The main problem is that the amount of reward per unit of time investment put into the game has dropped off dramatically since the early parts of the game. When I stopped playing, I had reached a dungeon called Shinra Tower, where a number of problems in the game design came together to make the game a lot less fun than the preceding parts of the game:
1) The amount of story has dropped off. For most of the game, there was a story scene before and after every battle map. However, the only plot so far in Shinra Tower came at the beginning of the first battle of the area. There have been several battles in a row with little plot.
2) It is hard to tell how much further I have to go to reach the end. Since Shinra Tower does not follow the typical pattern of four stages per game chapter, I don't know how many more stages I have to clear to get to the end.
3) The levels of the enemies began to increase at an accelerated rate. This means each stage requires more leveling up to be on an even level with the enemies than earlier parts of the game.

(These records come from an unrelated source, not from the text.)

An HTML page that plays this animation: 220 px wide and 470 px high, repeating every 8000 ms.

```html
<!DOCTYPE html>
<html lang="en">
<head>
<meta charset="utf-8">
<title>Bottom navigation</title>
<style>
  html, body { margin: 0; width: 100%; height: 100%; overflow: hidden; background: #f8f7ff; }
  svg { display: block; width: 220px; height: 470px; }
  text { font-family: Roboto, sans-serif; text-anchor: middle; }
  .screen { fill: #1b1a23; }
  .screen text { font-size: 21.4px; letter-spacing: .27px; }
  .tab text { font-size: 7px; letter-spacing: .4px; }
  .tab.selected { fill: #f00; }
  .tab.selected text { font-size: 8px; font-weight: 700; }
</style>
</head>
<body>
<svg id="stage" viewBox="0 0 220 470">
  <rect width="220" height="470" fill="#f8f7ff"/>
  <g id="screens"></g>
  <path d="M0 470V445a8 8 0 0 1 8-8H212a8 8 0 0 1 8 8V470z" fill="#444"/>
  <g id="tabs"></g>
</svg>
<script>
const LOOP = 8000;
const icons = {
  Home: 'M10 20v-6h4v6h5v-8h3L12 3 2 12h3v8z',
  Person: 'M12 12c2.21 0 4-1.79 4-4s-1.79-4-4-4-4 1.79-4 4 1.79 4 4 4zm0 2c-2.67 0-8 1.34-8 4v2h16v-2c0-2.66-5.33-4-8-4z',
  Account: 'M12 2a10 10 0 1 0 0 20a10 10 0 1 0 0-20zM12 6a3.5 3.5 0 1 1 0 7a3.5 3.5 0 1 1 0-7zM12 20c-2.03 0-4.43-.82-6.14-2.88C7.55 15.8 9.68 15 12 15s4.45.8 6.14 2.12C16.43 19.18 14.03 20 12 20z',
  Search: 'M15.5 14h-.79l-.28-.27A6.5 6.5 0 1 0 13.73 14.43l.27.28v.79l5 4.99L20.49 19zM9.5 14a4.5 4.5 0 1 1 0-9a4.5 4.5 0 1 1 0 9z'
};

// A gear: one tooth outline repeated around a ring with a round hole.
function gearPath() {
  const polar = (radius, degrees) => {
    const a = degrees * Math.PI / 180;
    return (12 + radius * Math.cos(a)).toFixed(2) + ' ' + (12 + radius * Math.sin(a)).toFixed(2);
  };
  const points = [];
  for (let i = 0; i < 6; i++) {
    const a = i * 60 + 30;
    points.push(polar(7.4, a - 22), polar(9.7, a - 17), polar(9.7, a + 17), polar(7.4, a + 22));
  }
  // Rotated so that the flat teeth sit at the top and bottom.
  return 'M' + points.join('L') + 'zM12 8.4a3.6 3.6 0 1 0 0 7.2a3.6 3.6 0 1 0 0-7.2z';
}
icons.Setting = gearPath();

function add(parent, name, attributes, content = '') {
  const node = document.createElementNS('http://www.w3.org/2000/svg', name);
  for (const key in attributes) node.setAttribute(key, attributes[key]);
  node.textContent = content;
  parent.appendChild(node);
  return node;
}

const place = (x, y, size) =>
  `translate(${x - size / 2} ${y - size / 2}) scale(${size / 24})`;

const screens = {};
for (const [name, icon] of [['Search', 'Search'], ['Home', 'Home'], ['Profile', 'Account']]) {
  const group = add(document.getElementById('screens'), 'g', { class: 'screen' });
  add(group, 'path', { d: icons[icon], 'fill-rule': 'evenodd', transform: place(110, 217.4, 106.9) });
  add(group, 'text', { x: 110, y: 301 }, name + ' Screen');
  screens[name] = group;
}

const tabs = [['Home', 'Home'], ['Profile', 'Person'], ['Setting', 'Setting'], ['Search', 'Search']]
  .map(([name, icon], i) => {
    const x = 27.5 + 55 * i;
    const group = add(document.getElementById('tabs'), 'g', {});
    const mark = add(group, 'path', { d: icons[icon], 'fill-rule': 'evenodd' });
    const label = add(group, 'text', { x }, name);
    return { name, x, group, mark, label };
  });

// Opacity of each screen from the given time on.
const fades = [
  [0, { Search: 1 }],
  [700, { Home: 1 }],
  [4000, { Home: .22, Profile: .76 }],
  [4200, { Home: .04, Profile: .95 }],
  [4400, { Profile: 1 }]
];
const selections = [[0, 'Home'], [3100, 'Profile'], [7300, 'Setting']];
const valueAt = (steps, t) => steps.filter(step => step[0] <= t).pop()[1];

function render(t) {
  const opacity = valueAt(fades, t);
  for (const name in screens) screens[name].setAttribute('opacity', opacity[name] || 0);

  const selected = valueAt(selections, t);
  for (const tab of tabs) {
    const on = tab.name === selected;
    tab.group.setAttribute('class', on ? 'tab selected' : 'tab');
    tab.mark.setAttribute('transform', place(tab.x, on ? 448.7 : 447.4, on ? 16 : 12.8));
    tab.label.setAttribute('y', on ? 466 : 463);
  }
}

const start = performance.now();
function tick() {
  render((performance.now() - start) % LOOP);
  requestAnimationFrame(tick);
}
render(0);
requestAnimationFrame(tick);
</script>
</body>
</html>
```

4) There is no area where it is easy to level up to the necessary level range. There are maps that are designed to help level up your characters in Disgaea 2, but the only available ones have much lower level enemies than the enemies in the higher stages of the Shinra Tower.
5) By the time I had reached this part of the game, a new wave of brand new games had already been released. So, there were other games I was interested in drawing my attention away by the time I was late in this game.

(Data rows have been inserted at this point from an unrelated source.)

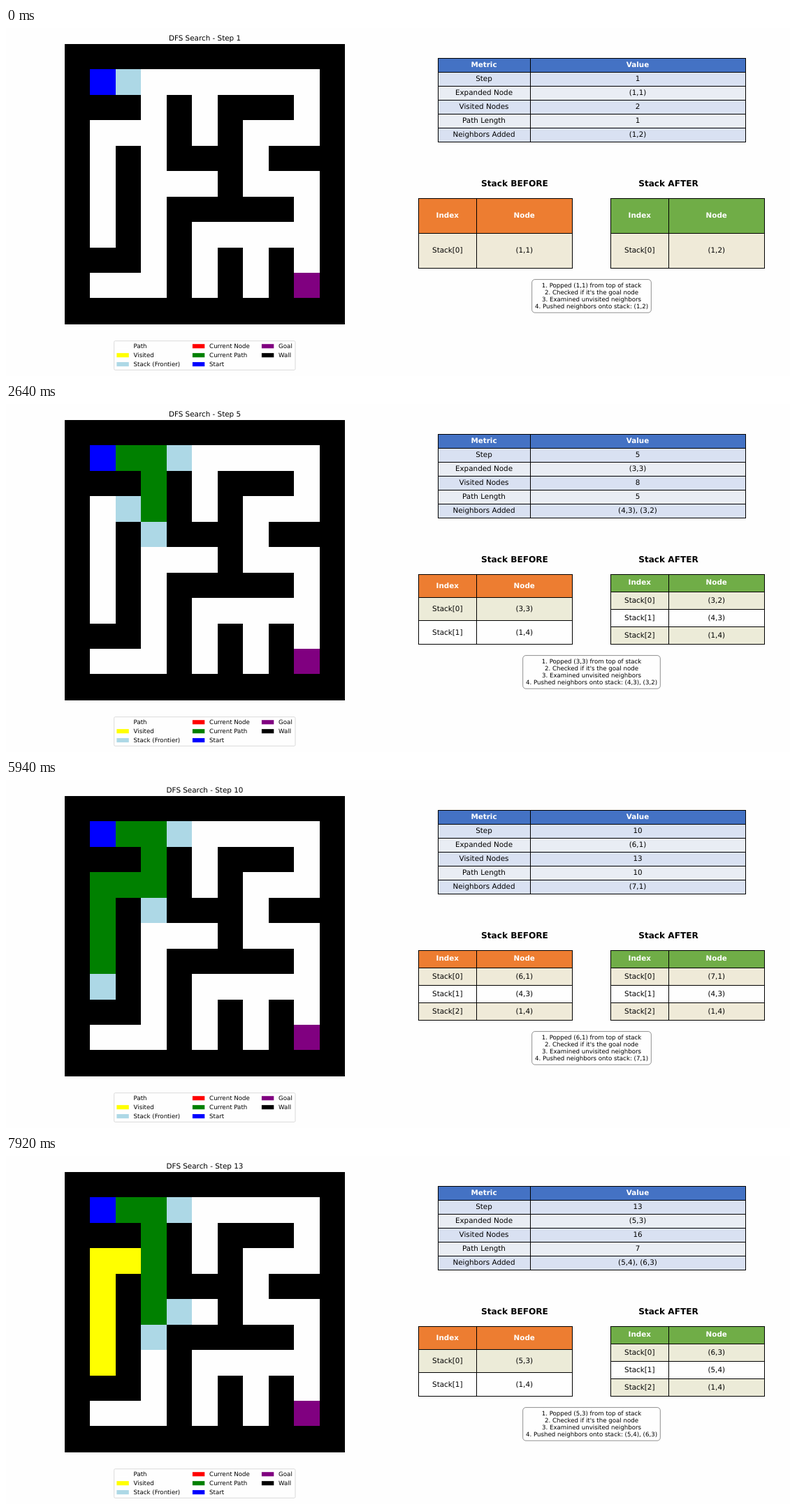
Recreate the animation shown at these times as an HTML page with a canvas. Size 1122 by 499 pixels, loop 8000 ms.

```html
<!DOCTYPE html>
<html lang="en">
<head>
<meta charset="utf-8">
<title>DFS Search</title>
<style>
  html, body { margin: 0; width: 100%; height: 100%; overflow: hidden; background: #fefefe; }
  canvas { display: block; }
</style>
</head>
<body>
<canvas id="stage" width="1122" height="499"></canvas>
<script>
const ctx = document.getElementById('stage').getContext('2d');
const PAPER = '#fefefe';
const PT = 1122 / 1296;
const STEP_MS = 660, LOOP_MS = 8000, STEPS = 13;

const MAZE = [
  '###########',
  '#.........#',
  '###.#.###.#',
  '#...#.#...#',
  '#.#.###.###',
  '#.#...#...#',
  '#.#.#####.#',
  '#.#.#.....#',
  '###.#.#.#.#',
  '#...#.#.#.#',
  '###########'
];
const START = '1,1', GOAL = '9,9';
const MOVES = [[0, 1], [1, 0], [0, -1], [-1, 0]];

const COLORS = {
  path: PAPER, visited: '#ffff00', frontier: '#add8e6', current: '#ff0000',
  route: '#008000', start: '#0000ff', goal: '#800080', wall: '#000000'
};
const LEGEND = [
  [158.4, [['Path', 'path'], ['Visited', 'visited'], ['Stack (Frontier)', 'frontier']]],
  [266.9, [['Current Node', 'current'], ['Current Path', 'route'], ['Start', 'start']]],
  [365.9, [['Goal', 'goal'], ['Wall', 'wall']]]
];

// Depth-first search; stacks are stored with the top at index 0.
function search() {
  const parent = { [START]: null };
  const steps = [];
  let stack = [START];
  while (stack.length && steps.length < STEPS) {
    const before = stack;
    const node = stack[0];
    const [r, c] = node.split(',').map(Number);
    const added = [];
    for (const [dr, dc] of MOVES) {
      const next = `${r + dr},${c + dc}`;
      if (MAZE[r + dr][c + dc] === '.' && !(next in parent)) {
        parent[next] = node;
        added.push(next);
      }
    }
    stack = [...added].reverse().concat(before.slice(1));
    const route = [];
    for (let n = node; n; n = parent[n]) route.push(n);
    steps.push({ node, before, after: stack, added, route, visited: Object.keys(parent) });
  }
  return steps;
}

const steps = search();
const show = node => `(${node})`;

function text(str, x, y, pt, { bold = false, color = '#000', align = 'center' } = {}) {
  ctx.font = `${bold ? 'bold ' : ''}${pt * PT}px "DejaVu Sans", sans-serif`;
  ctx.fillStyle = color;
  ctx.textAlign = align;
  ctx.fillText(str, x, y);
}

function box(x, y, w, h, radius, stroke) {
  ctx.beginPath();
  ctx.roundRect(x, y, w, h, radius);
  ctx.fillStyle = PAPER;
  ctx.fill();
  ctx.strokeStyle = stroke;
  ctx.lineWidth = PT;
  ctx.stroke();
}

// Table with a bold header row and two alternating row fills.
function table(xs, top, height, rows, headFill, fills) {
  const rowH = height / rows.length;
  const snap = v => Math.floor(v) + 0.5;
  ctx.strokeStyle = '#000';
  ctx.lineWidth = 1;
  rows.forEach((row, i) => {
    const y = top + i * rowH;
    row.forEach((str, j) => {
      const x0 = snap(xs[j]), x1 = snap(xs[j + 1]);
      const y0 = snap(y), y1 = snap(y + rowH);
      ctx.fillStyle = i ? fills[(i - 1) % 2] : headFill;
      ctx.fillRect(x0, y0, x1 - x0, y1 - y0);
      ctx.strokeRect(x0, y0, x1 - x0, y1 - y0);
      text(str, (xs[j] + xs[j + 1]) / 2, y + rowH / 2 + 2.9, 12,
        i ? {} : { bold: true, color: '#fff' });
    });
  });
}

const edgeX = c => Math.round(84 + 36.45 * c);
const edgeY = r => Math.round(22.9 + 36.45 * r);

function cellKind(key, step) {
  if (key === START) return 'start';
  if (key === GOAL) return 'goal';
  if (step.route.includes(key)) return 'route';
  if (step.after.includes(key)) return 'frontier';
  return step.visited.includes(key) ? 'visited' : 'path';
}

function drawMaze(step) {
  ctx.fillStyle = COLORS.wall;
  ctx.fillRect(84, 23, 401, 402);
  MAZE.forEach((row, r) => [...row].forEach((ch, c) => {
    if (ch === '#') return;
    ctx.fillStyle = COLORS[cellKind(`${r},${c}`, step)];
    ctx.fillRect(edgeX(c), edgeY(r), edgeX(c + 1) - edgeX(c), edgeY(r + 1) - edgeY(r));
  }));
}

function drawLegend() {
  box(154.7, 448.7, 259.3, 41.7, 1.7, '#d6d6d6');
  for (const [x, items] of LEGEND) {
    items.forEach(([label, kind], i) => {
      const y = 459.3 + 12.95 * i;
      ctx.fillStyle = COLORS[kind];
      ctx.fillRect(x, y - 6.1, 17.4, 6.1);
      text(label, x + 24.2, y, 10, { align: 'left' });
    });
  }
}

// Both stack tables share one tint, blended by their tinted areas.
function stackTint({ before, after }) {
  const area = s => Math.ceil(s.length / 2) / (s.length + 1);
  const k = area(after) / (area(before) + area(after));
  const mix = (a, b) => Math.round(a + (b - a) * k);
  return `rgb(${mix(251, 226)},${mix(229, 239)},${mix(214, 218)})`;
}

function drawStack(title, titleX, x, stack, headFill, tint) {
  text(title, titleX, 227.3, 14, { bold: true });
  const rows = [['Index', 'Node'], ...stack.map((n, i) => [`Stack[${i}]`, show(n)])];
  table([x, x + 82.5, x + 220], 244, 100.4, rows, headFill, [tint, PAPER]);
}

function drawNotes(step, added) {
  const lines = [
    `1. Popped ${show(step.node)} from top of stack`,
    "2. Checked if it's the goal node",
    '3. Examined unvisited neighbors',
    added ? `4. Pushed neighbors onto stack: ${added}` : '4. No new neighbors to add'
  ];
  ctx.font = `${10 * PT}px "DejaVu Sans", sans-serif`;
  const w = Math.max(...lines.map(s => ctx.measureText(s).width)) + 10 * PT;
  box(838 - w / 2, 360.6, w, 47.6, 5 * PT, '#808080');
  lines.forEach((s, i) => text(s, 838, 372 + 10.03 * i, 10));
}

function draw(index) {
  const step = steps[index];
  const added = step.added.map(show).join(', ');
  ctx.fillStyle = PAPER;
  ctx.fillRect(0, 0, 1122, 499);
  ctx.textRendering = 'geometricPrecision';

  text(`DFS Search - Step ${index + 1}`, 284.5, 18, 12);
  drawMaze(step);
  drawLegend();

  table([618, 750, 1058], 43.2, 120.3, [
    ['Metric', 'Value'],
    ['Step', index + 1],
    ['Expanded Node', show(step.node)],
    ['Visited Nodes', step.visited.length],
    ['Path Length', step.route.length],
    ['Neighbors Added', added || 'None (all neighbors already visited)']
  ], '#4472c4', ['#d9e1f2', '#e9edf4']);

  const tint = stackTint(step);
  drawStack('Stack BEFORE', 728, 590.5, step.before, '#ed7d31', tint);
  drawStack('Stack AFTER', 948, 865.5, step.after, '#70ad47', tint);
  drawNotes(step, added);
}

let shown = -1;
function tick() {
  const index = Math.floor((performance.now() % LOOP_MS) / STEP_MS);
  if (index !== shown) draw(shown = index);
  requestAnimationFrame(tick);
}
tick();
</script>
</body>
</html>
```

All told, this point of the game has become a larger level grind than earlier parts of the game, paired with a dramatic decrease in story reward, and no clear end in sight. These are all results of the game's design, and they all conspired to make me lose interest in playing more of Disgaea 2. The only reason I want to finish the game is thanks to an emotional investment in the characters.

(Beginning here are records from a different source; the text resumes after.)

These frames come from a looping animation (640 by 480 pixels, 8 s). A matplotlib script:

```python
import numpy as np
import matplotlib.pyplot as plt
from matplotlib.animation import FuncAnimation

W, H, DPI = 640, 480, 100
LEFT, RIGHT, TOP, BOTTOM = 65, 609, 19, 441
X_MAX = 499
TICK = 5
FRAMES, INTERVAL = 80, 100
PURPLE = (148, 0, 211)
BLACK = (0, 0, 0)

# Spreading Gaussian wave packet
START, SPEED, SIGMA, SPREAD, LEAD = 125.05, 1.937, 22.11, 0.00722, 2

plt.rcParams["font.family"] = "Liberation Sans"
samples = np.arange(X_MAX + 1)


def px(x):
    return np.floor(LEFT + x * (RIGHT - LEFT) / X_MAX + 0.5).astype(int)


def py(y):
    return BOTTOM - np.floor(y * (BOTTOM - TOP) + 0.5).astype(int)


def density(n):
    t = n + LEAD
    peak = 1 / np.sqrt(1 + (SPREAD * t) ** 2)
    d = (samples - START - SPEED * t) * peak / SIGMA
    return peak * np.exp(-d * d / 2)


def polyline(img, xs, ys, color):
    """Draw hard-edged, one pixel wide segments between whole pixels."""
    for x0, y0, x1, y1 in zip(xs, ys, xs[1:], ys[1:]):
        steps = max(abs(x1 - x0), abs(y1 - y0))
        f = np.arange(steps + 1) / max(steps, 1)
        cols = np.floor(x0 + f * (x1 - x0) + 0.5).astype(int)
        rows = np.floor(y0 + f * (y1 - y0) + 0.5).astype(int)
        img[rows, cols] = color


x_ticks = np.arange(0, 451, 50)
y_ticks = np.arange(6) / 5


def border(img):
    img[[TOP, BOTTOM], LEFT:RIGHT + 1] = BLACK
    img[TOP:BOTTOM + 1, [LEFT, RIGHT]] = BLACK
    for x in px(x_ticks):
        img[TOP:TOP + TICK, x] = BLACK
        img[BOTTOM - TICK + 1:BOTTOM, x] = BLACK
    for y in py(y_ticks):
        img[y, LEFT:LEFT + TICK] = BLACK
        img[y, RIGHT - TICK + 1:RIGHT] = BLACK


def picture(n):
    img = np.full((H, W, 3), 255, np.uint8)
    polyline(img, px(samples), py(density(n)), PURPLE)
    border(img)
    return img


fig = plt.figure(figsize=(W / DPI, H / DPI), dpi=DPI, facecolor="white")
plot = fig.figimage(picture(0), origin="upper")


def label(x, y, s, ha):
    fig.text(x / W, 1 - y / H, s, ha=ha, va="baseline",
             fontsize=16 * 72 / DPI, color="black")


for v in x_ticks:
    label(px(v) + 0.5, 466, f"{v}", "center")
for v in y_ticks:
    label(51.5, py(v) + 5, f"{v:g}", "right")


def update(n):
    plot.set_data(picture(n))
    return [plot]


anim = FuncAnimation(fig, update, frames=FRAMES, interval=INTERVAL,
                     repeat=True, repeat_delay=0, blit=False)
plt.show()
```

Unfortunately, this situation comes up a lot in console RPGs for some reason. For example, Final Fantasy 12 lost my interest when I reached the Phon Coast, where I had just passed through three whole game areas with little to no plot, the enemies had become so much higher level than me that I had no choice but to stop progressing and level grind, and I had no clue how much further I had to go to reach my destination.
Any place where an RPG forces the player to level grind, rather than progress at a reasonable rate through the story, is simply faulty game design. Some of my favorite RPGs are my favorites because this is not a problem in the system. For example, it is possible to beat most of Xenogears without ever getting off of the rails of the plot in order to level up (excepting the second disc, but the problems with that part of the game are both famous and too numerous to discuss here). It is possible to design an RPG where the player does not have to invest any game time level grinding. So there really is no excuse for RPGs that do force the player to do so.